*** Opening of Raw data ***

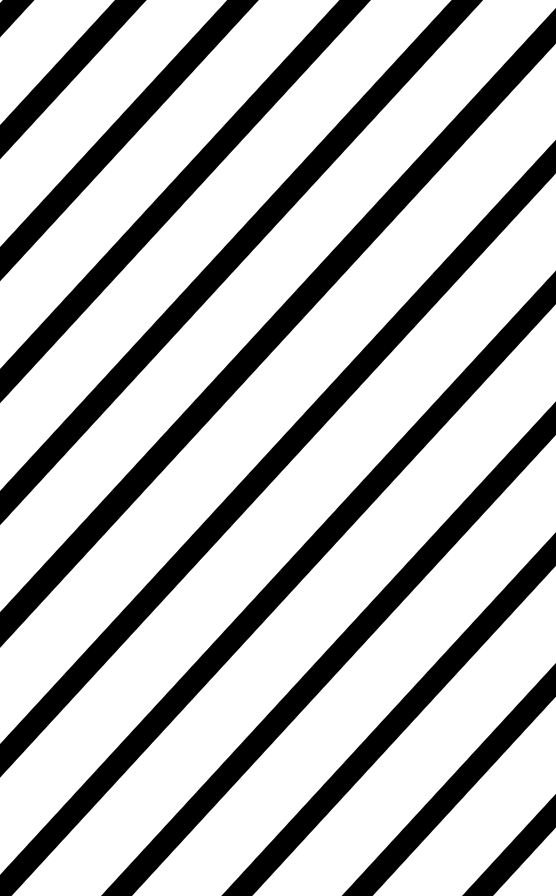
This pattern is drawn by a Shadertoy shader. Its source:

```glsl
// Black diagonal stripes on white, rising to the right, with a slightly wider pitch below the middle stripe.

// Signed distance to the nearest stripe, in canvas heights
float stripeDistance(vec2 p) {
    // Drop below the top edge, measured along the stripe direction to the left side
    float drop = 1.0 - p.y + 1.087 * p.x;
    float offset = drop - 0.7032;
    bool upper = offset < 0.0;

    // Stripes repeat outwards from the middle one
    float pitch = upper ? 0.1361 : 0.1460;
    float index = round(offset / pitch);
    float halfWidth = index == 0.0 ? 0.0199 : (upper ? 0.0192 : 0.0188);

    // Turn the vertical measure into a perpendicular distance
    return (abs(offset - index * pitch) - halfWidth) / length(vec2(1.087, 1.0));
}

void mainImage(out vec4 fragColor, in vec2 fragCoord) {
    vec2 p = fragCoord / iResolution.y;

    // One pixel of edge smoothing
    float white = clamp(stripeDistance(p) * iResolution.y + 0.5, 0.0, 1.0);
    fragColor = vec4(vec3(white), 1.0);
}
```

*** Close of Raw data ***
*** Opening of Raw data ***

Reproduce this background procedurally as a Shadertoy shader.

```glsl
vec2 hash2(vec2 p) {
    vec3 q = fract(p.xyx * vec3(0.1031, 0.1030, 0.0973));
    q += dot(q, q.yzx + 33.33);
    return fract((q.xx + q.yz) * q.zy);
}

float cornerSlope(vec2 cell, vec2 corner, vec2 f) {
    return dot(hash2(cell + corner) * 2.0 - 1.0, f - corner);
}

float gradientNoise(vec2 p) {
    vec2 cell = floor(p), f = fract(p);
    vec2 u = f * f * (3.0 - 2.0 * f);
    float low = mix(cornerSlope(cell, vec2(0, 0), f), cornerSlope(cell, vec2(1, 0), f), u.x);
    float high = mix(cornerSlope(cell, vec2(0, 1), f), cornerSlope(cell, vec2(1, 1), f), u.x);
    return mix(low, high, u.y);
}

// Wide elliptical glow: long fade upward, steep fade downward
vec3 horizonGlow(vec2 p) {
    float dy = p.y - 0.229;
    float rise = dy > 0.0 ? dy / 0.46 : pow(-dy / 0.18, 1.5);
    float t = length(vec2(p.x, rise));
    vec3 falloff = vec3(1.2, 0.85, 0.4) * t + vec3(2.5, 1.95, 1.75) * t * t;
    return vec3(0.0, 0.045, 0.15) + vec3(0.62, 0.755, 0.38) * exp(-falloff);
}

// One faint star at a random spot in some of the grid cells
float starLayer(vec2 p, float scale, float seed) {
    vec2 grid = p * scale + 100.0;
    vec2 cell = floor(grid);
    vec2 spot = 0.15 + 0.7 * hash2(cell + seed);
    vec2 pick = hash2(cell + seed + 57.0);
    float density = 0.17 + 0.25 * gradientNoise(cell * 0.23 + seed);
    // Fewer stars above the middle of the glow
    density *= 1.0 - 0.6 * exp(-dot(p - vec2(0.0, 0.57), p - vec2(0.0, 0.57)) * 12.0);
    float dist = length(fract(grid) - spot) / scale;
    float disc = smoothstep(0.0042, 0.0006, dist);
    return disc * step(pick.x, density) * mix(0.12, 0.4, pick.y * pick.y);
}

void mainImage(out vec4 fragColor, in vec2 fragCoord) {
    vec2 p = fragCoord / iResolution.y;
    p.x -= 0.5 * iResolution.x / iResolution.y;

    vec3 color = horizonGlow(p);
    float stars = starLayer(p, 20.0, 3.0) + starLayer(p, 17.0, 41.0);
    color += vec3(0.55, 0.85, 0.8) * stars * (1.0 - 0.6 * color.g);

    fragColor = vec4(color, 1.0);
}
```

*** Close of Raw data ***

**Work order:**
Once you have found every line in the listing that holds the string "rise", copy each of them.

**Answer below:**
    float rise = dy > 0.0 ? dy / 0.46 : pow(-dy / 0.18, 1.5);
    float t = length(vec2(p.x, rise));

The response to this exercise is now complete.